Source material Block Start

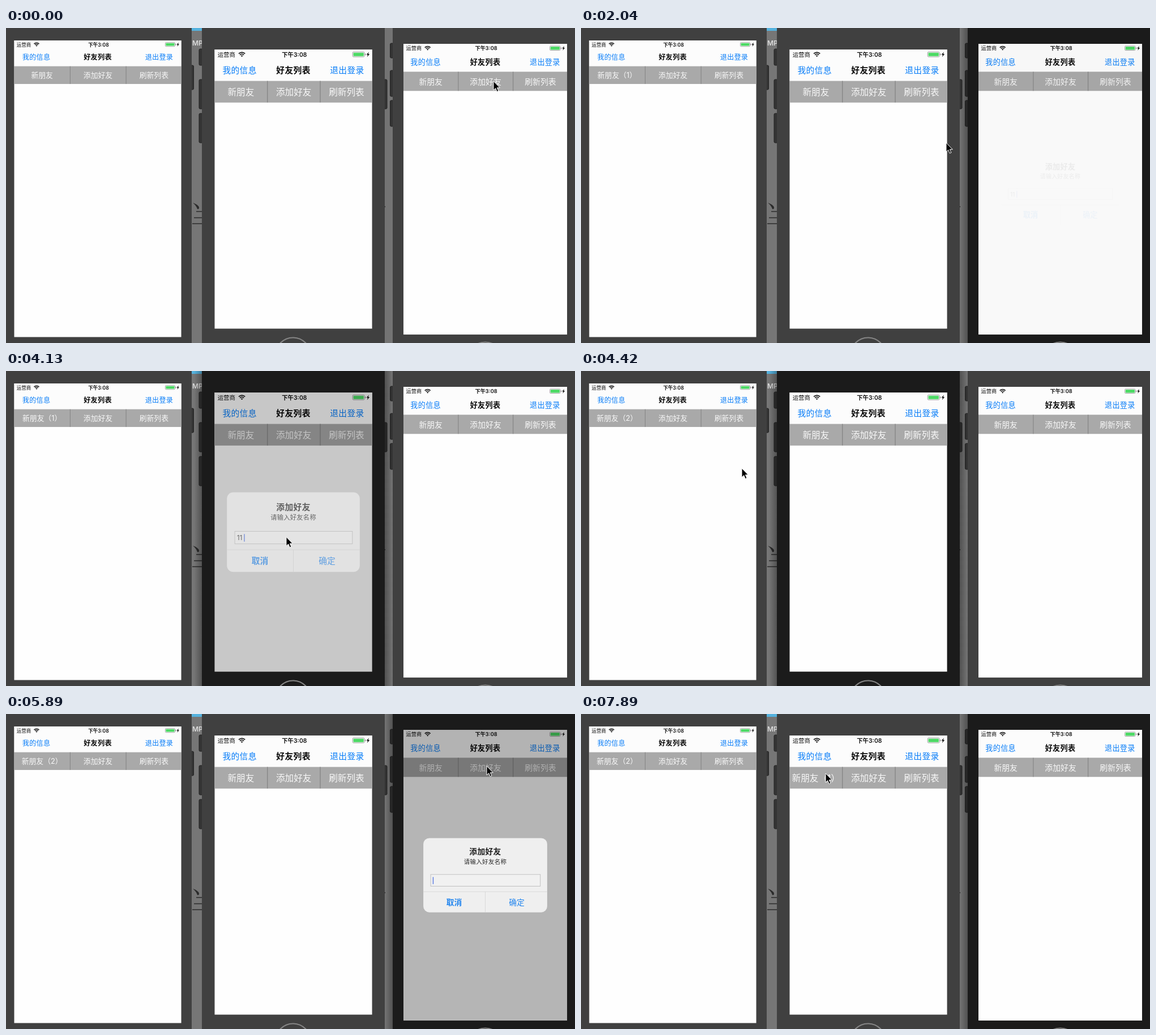
Write an HTML page that moves like this. It is 1005 px wide and 557 px high and loops after 8000 ms.

```html
<!DOCTYPE html>
<html lang="zh-CN">
<head>
<meta charset="utf-8">
<title>好友列表</title>
<style>
html, body { margin: 0; width: 100%; height: 100%; overflow: hidden; background: #404040; }
svg { display: block; width: 100%; height: 100%; font-family: Inter, "Noto Sans CJK SC", "Noto Sans CJK", sans-serif; }
</style>
</head>
<body>
<svg id="stage" viewBox="0 0 1005 557" preserveAspectRatio="none"></svg>
<script>
const LOOP = 8000;
const BLUE = '#087df8';

// Screen origin, scale and size in points; clock times in ms.
const phones = [
  { id: 'left', x: 14.5, y: 22, k: 0.7126, w: 414, h: 736, margin: 20, left: 0, right: 328,
    active: [], alerts: [], requests: [1890, 4265] },
  { id: 'mid', x: 368.5, y: 38, k: 0.869, w: 320, h: 568, margin: 16, left: 346, right: 669,
    home: [507, 578.5, 31], active: [[3070, 5460]],
    alerts: [{ open: 3230, close: 4050, keys: [3680, 3835], text: '11' }], requests: [7260] },
  { id: 'right', x: 702, y: 28, k: 0.7707, w: 375, h: 667, margin: 16, left: 683, right: 1005,
    home: [846.5, 588.5, 33], active: [[580, 3070], [5460, LOOP]],
    alerts: [{ open: 580, close: 1820, keys: [1015, 1160], text: '11' },
             { open: 5775, close: 6990, keys: [6205, 6355], text: '22' }], requests: [] }
];

// Pointer tip: time, x, y.
const pointer = [
  [0, 861, 94], [1160, 861, 94], [1450, 898, 328], [1750, 898, 328],
  [2044, 645, 203], [2480, 530, 112], [2920, 519, 112], [3220, 519, 112],
  [3380, 519, 143], [3690, 569, 336], [3980, 569, 336], [4421, 284, 172],
  [4570, 290, 174], [5010, 706, 190], [5160, 706, 190], [5613, 849, 92],
  [5918, 849, 92], [6070, 885, 280], [6210, 898, 328], [6960, 898, 328],
  [7580, 450, 114], [7890, 432, 105]
];

// Bursts of screen updates: first, last, count.
const bursts = [[580, 1600, 8], [1750, 2780, 8], [2920, 3840, 7], [3980, 5010, 8],
  [5160, 6070, 7], [6210, 6660, 4], [6960, 7890, 7]];

const rect = (x, y, w, h, fill, extra = '') =>
  `<rect x="${x}" y="${y}" width="${w}" height="${h}" fill="${fill}" ${extra}/>`;

// Text set by the vertical centre of its characters.
const label = (x, y, size, fill, text, anchor = 'middle', extra = '') =>
  `<text x="${x}" y="${y + size * 0.37}" font-size="${size}" fill="${fill}" text-anchor="${anchor}" ${extra}>${text}</text>`;

const BOLD = 'font-weight="600"';
const WIDE = 'letter-spacing="0.4"';

function desktop() {
  const key = (x, y, w, h) => rect(x, y, w, h, '#343434', 'rx="2" stroke="#232323"');
  return rect(328, 0, 18, 557, '#767676') + rect(669, 0, 14, 557, '#747474') +
    rect(328, 0, 18, 5, '#55b2de') +
    `<text x="329" y="31" font-size="12" font-weight="600" fill="#dcdcdc">MP</text>` +
    key(341, 37, 12, 29) + key(341, 91, 12, 52) + key(341, 151, 12, 52) + key(320, 66, 11.5, 43) +
    key(660, 91, 13, 52) + key(678.5, 27, 12, 26) + key(678.5, 75, 12, 46) + key(678.5, 128, 12, 46) +
    `<path d="M330 309q9 3 11 8q0 4-3 3q-2-6-8-11z" fill="#2b2b2b"/>` +
    `<path d="M336 324.5h10M332 335.5h14M329 346h17" stroke="#2b2b2b" stroke-width="1.5"/>` +
    rect(669, 315, 1, 2, '#333');
}

function statusBar(w) {
  return label(6, 10.4, 12, '#111', '运营商', 'start') +
    `<g fill="none" stroke="#111" stroke-width="2.1">
      <path d="M49 8.5a9.2 9.2 0 0 1 12.8 0M51.4 11a5.7 5.7 0 0 1 8 0"/></g>
    <path d="M53.2 12.7a3.2 3.2 0 0 1 4.4 0l-2.2 2.3z" fill="#111"/>` +
    label(w / 2 + 2, 10.4, 12, '#111', '下午3:08', 'middle', BOLD) +
    rect(w - 39.5, 5, 24, 10, '#fdfdfd', 'rx="2" stroke="#8f8f8f"') +
    rect(w - 38, 6.5, 21, 7, '#4cd964', 'rx="1"') +
    rect(w - 14.5, 8.2, 1.6, 3.6, '#8f8f8f', 'rx="0.8"') +
    `<path d="M${w - 6.5} 5l-5 5.7h2.7l-1.2 4.5 5-6h-2.8z" fill="#111"/>`;
}

function alertBox(p) {
  return `<g id="${p.id}Alert">` +
    rect(0, 0, 270, 162, '#f9f9f9', 'rx="13"') +
    label(135, 29.5, 17, '#0a0a0a', '添加好友', 'middle', BOLD + WIDE) +
    label(135, 51.3, 13, '#111', '请输入好友名称', 'middle', 'letter-spacing="0.3"') +
    rect(16, 79.5, 239, 25.5, '#fcfcfc', 'stroke="#bdbdbd" stroke-width="1.1"') +
    label(20.5, 92.5, 13, '#111', '', 'start', `id="${p.id}Input"`) +
    rect(20.5, 85, 1.8, 15.5, '#4b73ea', `id="${p.id}Caret"`) +
    `<path d="M0 117h270M135 117v45" stroke="#dadada"/>` +
    label(67, 139.8, 17, BLUE, '取消', 'middle', BOLD) +
    label(203.5, 139.8, 17, BLUE, '确定') + '</g>';
}

function phone(p) {
  const { id, w, h } = p, third = w / 3;
  const bar = ['新朋友', '添加好友', '刷新列表'].map((text, i) =>
    label(w / 6 + i * (third + 0.7), 86.2, 18, '#f8f8f8', text, 'middle', i ? '' : `id="${id}New"`)).join('');
  const home = p.home ? `<circle cx="${p.home[0]}" cy="${p.home[1]}" r="${p.home[2]}" fill="none" stroke="#858585" stroke-width="2"/>` : '';
  return rect(p.left, 0, p.right - p.left, 557, '#404040', `id="${id}Frame"`) + home +
    `<g id="${id}Shade">` +
    (p.left ? rect(p.left - 14, 0, 14, 557, 'url(#shadeIn)') : '') +
    (p.right < 1005 ? rect(p.right, 0, 14, 557, 'url(#shadeOut)') : '') + '</g>' +
    `<g transform="translate(${p.x} ${p.y}) scale(${p.k})">` +
    rect(0, 0, w, h, '#fefefe') + rect(0, 0, w, 64, '#fcfcfc') + statusBar(w) +
    label(p.margin, 42.1, 17, BLUE, '我的信息', 'start', WIDE) +
    label(w / 2, 42.1, 17, '#0a0a0a', '好友列表', 'middle', BOLD + WIDE) +
    label(w - p.margin, 42.1, 17, BLUE, '退出登录', 'end', WIDE) +
    rect(0, 64, w, 44, '#a9a9a9') +
    `<path d="M${third + 0.7} 64v44M${third * 2 + 1.3} 64v44" stroke="#7c7c7c" stroke-width="1.2"/>` + bar +
    rect(0, 0, w, h, '#000', `id="${id}Dim"`) + alertBox(p) + '</g>';
}

const shade = (id, from, to) => `<linearGradient id="${id}">
  <stop offset="0" stop-opacity="${from}"/><stop offset="1" stop-opacity="${to}"/></linearGradient>`;

document.getElementById('stage').innerHTML =
  `<defs>${shade('shadeIn', 0, 0.3)}${shade('shadeOut', 0.3, 0)}</defs>` +
  desktop() + phones.map(phone).join('') +
  `<path id="pointer" d="M0 0V16l3.7-3.4 2.5 5.9 2.7-1.1-2.5-5.7h4.9z" fill="#000" stroke="#fff" stroke-width="1" stroke-linejoin="round"/>`;

const $ = id => document.getElementById(id);

// The screen only refreshes in bursts; hold the clock in between.
function heldTime(t) {
  let held = 0;
  for (const [a, b, n] of bursts) {
    if (t < a) break;
    const step = (b - a) / (n - 1);
    held = a + step * Math.min(n - 1, Math.floor((t - a + 30) / step));
  }
  return held;
}

function pointerAt(t) {
  const i = pointer.findIndex(k => k[0] > t);
  if (i < 0) return pointer[pointer.length - 1].slice(1);
  const [t0, x0, y0] = pointer[i - 1], [t1, x1, y1] = pointer[i];
  const u = (t - t0) / (t1 - t0), e = u * u * (3 - 2 * u);
  return [x0 + (x1 - x0) * e, y0 + (y1 - y0) * e];
}

// Eased 0 to 1 over the alert transition.
const ease = ms => 1 - (1 - Math.min(1, Math.max(0, ms / 290))) ** 2;

function drawAlert(p, t) {
  const a = p.alerts.find(s => t >= s.open && t < s.close + 290);
  const box = $(p.id + 'Alert'), dim = $(p.id + 'Dim');
  const shown = a ? ease(t - a.open) : 0;
  const left = a ? 1 - ease(t - a.close) : 0;
  dim.setAttribute('opacity', 0.39 * shown * left);
  box.setAttribute('opacity', Math.min(1, shown * 1.15) * left);
  if (!a) return;
  const s = 1.2 - 0.2 * shown;
  box.setAttribute('transform', `translate(${p.w / 2} ${p.h / 2}) scale(${s}) translate(-135 -81)`);
  const typed = a.keys.filter(k => t >= k).length;
  $(p.id + 'Input').textContent = a.text.slice(0, typed);
  $(p.id + 'Caret').setAttribute('x', 20.5 + typed * 7);
}

function draw(now) {
  const t = heldTime(now);
  for (const p of phones) {
    const active = p.active.some(([a, b]) => t >= a && t < b);
    $(p.id + 'Frame').setAttribute('fill', active ? '#1b1b1b' : '#404040');
    $(p.id + 'Shade').setAttribute('opacity', active ? 1 : 0);
    const count = p.requests.filter(r => t >= r).length;
    $(p.id + 'New').textContent = '新朋友' + (count ? `（${count}）` : '');
    drawAlert(p, t);
  }
  $('pointer').setAttribute('transform', `translate(${pointerAt(t).join(' ')})`);
}

const start = performance.now();
function tick() {
  draw((performance.now() - start) % LOOP);
  requestAnimationFrame(tick);
}
tick();
</script>
</body>
</html>
```
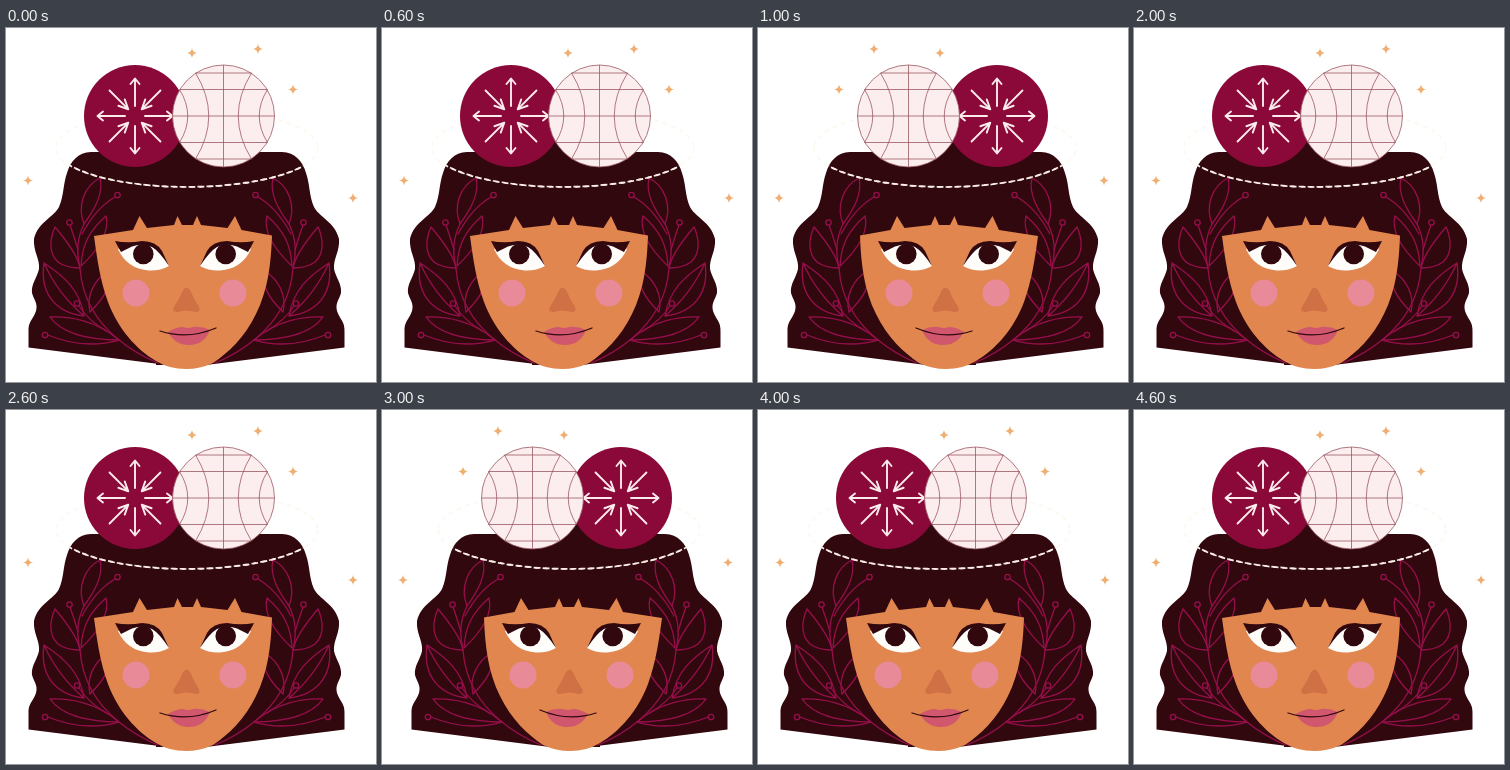
An HTML page that plays this animation: 370x354 px, repeating every 5 s.

```html
<!DOCTYPE html>
<html lang="en">
<head>
<meta charset="utf-8">
<title>Two sides</title>
<style>
html, body { margin: 0; width: 100%; height: 100%; overflow: hidden; background: #fff; }
svg { display: block; }
.vine { fill: none; stroke: #960f4b; stroke-width: 1.3; stroke-linecap: round; stroke-linejoin: round; }
.arrows { fill: none; stroke: #fcebed; stroke-width: 1.9; stroke-linecap: round; stroke-linejoin: round; }
.grid { fill: none; stroke: #94515a; stroke-width: .75; }
.dash { fill: none; stroke-width: 1.7; stroke-dasharray: 5 4; }
</style>
</head>
<body>
<svg width="370" height="354" viewBox="0 0 370 354">
  <defs>
    <path id="spark" fill="#efae72" d="M0-5Q.7-.7 5 0Q.7.7 0 5Q-.7.7-5 0Q-.7-.7 0-5Z"/>
    <path id="hair" fill="#32080f" d="M181 124H276C289 124 297 134 300 145C304 156 303 168 308 179C313 189 329 194 333 211C334 223 327 231 328 241C330 250 336 256 335 265C333 272 329 275 331 283C334 292 339 293 338.500 304V319.500L200 337H181Z"/>
    <g id="vine" class="vine">
      <path d="M94 150C98 166 88 182 78 196C70 212 71 226 74 240C76 268 88 292 113 312Q130 326 152 335"/>
      <path d="M94 150C78 158 71 178 78 196M109 169Q90 180 76 206M64 197Q68 208 72 222"/>
      <path d="M49 199C44 210 42 225 52 234Q60 240 74 240C72 228 60 212 49 199"/>
      <path d="M100 188C104 204 92 222 75 238C76 216 84 202 100 188"/>
      <path d="M38 235C34 262 46 284 78 288C74 262 58 248 38 235Q52 266 78 288"/>
      <path d="M102 243C88 252 80 268 84 284C98 270 106 258 102 243"/>
      <path d="M73 278Q82 292 100 303M42 307Q78 322 113 312"/>
      <path d="M44 289C62 288 90 292 113 312C84 312 56 306 44 289"/>
      <g fill="#32080f">
        <circle cx="111.500" cy="167" r="2.700"/>
        <circle cx="63.500" cy="194.500" r="2.700"/>
        <circle cx="71" cy="275.500" r="2.700"/>
        <circle cx="39" cy="307" r="2.700"/>
      </g>
    </g>
    <g id="eye">
      <path fill="#fffdfa" d="M112 221Q130 213 148 216Q157 225 163 238Q154 243 143 242.500Q121 241 112 221Z"/>
      <circle cx="137.300" cy="226" r="10.300" fill="#32080f"/>
      <path fill="#32080f" d="M109 213Q122 215.500 136 213Q150 213 156 223L163 238Q153 223 146 219Q136 215 126 218.500L115 224Q112 219 109 213Z"/>
      <circle cx="130" cy="265" r="13.500" fill="#e88a98"/>
    </g>
    <path id="out" d="M0-10V-37M-4.500-32L0-37.500L4.500-32"/>
    <path id="in" d="M0-36V-10M-4.500-19L0-9.500L4.500-19"/>
  </defs>

  <g id="pose">
    <g id="sparks"></g>

    <use href="#hair"/>
    <use href="#hair" transform="matrix(-1 0 0 1 361 0)"/>
    <path fill="#32080f" d="M150 125L173 104L196 125V337H150Z"/>
    <use href="#vine"/>
    <use href="#vine" transform="matrix(-1 0 0 1 361 0)"/>

    <path fill="#e0864e" d="M88 208L127 202L133.500 188L141 200L168 197L171.500 188L176 197H187L191 188L195 197L221.500 200L229 188L235.500 202L266 207.500C265 236 262 262 250 286C239 309 222 325 207 335Q194 341 180 341Q163 341 150 333C131 322 112 301 102 274C94 252 91 230 88 208Z"/>
    <use href="#eye"/>
    <use href="#eye" transform="matrix(-1 0 0 1 357 0)"/>
    <path fill="#cf7045" d="M177 262Q180.500 257 184 262Q188 271 193 279Q195 284 190 284Q180 281 172 284Q165 284 168 279Q174 270 177 262Z"/>
    <path fill="#d0576d" d="M162 304Q170 299 177 299Q182 301 187 299Q196 298 204 302Q198 317 183 317Q169 317 162 304Z"/>
    <path fill="none" stroke="#32080f" stroke-width="1.300" stroke-linecap="round" d="M154 303Q182 312 210 300"/>

    <ellipse class="dash" cx="181" cy="120" rx="131" ry="39" stroke="#fcf9ef"/>
    <path class="dash" stroke="#fcebe4" d="M68 139.500A131 39 0 0 0 297 138"/>

    <circle cx="129" cy="88" r="51" fill="#8a0938"/>
    <g id="arrows" class="arrows" transform="translate(129 88)"></g>

    <circle cx="217.500" cy="88" r="51" fill="#fcedef"/>
    <g class="grid">
      <circle cx="217.500" cy="88" r="51"/>
      <path d="M217.500 37V139M166.500 88H268.500M189.500 45H245.500M173.500 61.500H261.500M173.500 114.500H261.500M189.500 131H245.500"/>
      <path d="M189.500 45Q216 88 189.500 131M245.500 45Q219 88 245.500 131M173.500 61.500Q190 88 173.500 114.500M261.500 61.500Q245 88 261.500 114.500"/>
    </g>
  </g>
</svg>
<script>
const $ = id => document.getElementById(id);

$('sparks').innerHTML = [[186, 25], [252, 21], [287, 61.5], [22, 152.5], [347, 170]]
  .map(([x, y]) => `<use href="#spark" x="${x}" y="${y}"/>`).join('');

// Straight arrows point outwards, diagonal ones inwards.
$('arrows').innerHTML = Array.from({ length: 8 }, (_, i) =>
  `<use href="#${i % 2 ? 'in' : 'out'}" transform="rotate(${i * 45})"/>`).join('');

// The whole picture flips left to right every second.
function draw() {
  const step = Math.floor(performance.now() % 5000 / 1000);
  $('pose').setAttribute('transform', step % 2 ? 'matrix(-1 0 0 1 368 0)' : '');
  requestAnimationFrame(draw);
}
draw();
</script>
</body>
</html>
```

Source material Block End

Could you report all lines of the listing that hold "right"?

  { id: 'left', x: 14.5, y: 22, k: 0.7126, w: 414, h: 736, margin: 20, left: 0, right: 328,
  { id: 'mid', x: 368.5, y: 38, k: 0.869, w: 320, h: 568, margin: 16, left: 346, right: 669,
  { id: 'right', x: 702, y: 28, k: 0.7707, w: 375, h: 667, margin: 16, left: 683, right: 1005,
  return rect(p.left, 0, p.right - p.left, 557, '#404040', `id="${id}Frame"`) + home +
    (p.right < 1005 ? rect(p.right, 0, 14, 557, 'url(#shadeOut)') : '') + '</g>' +
// The whole picture flips left to right every second.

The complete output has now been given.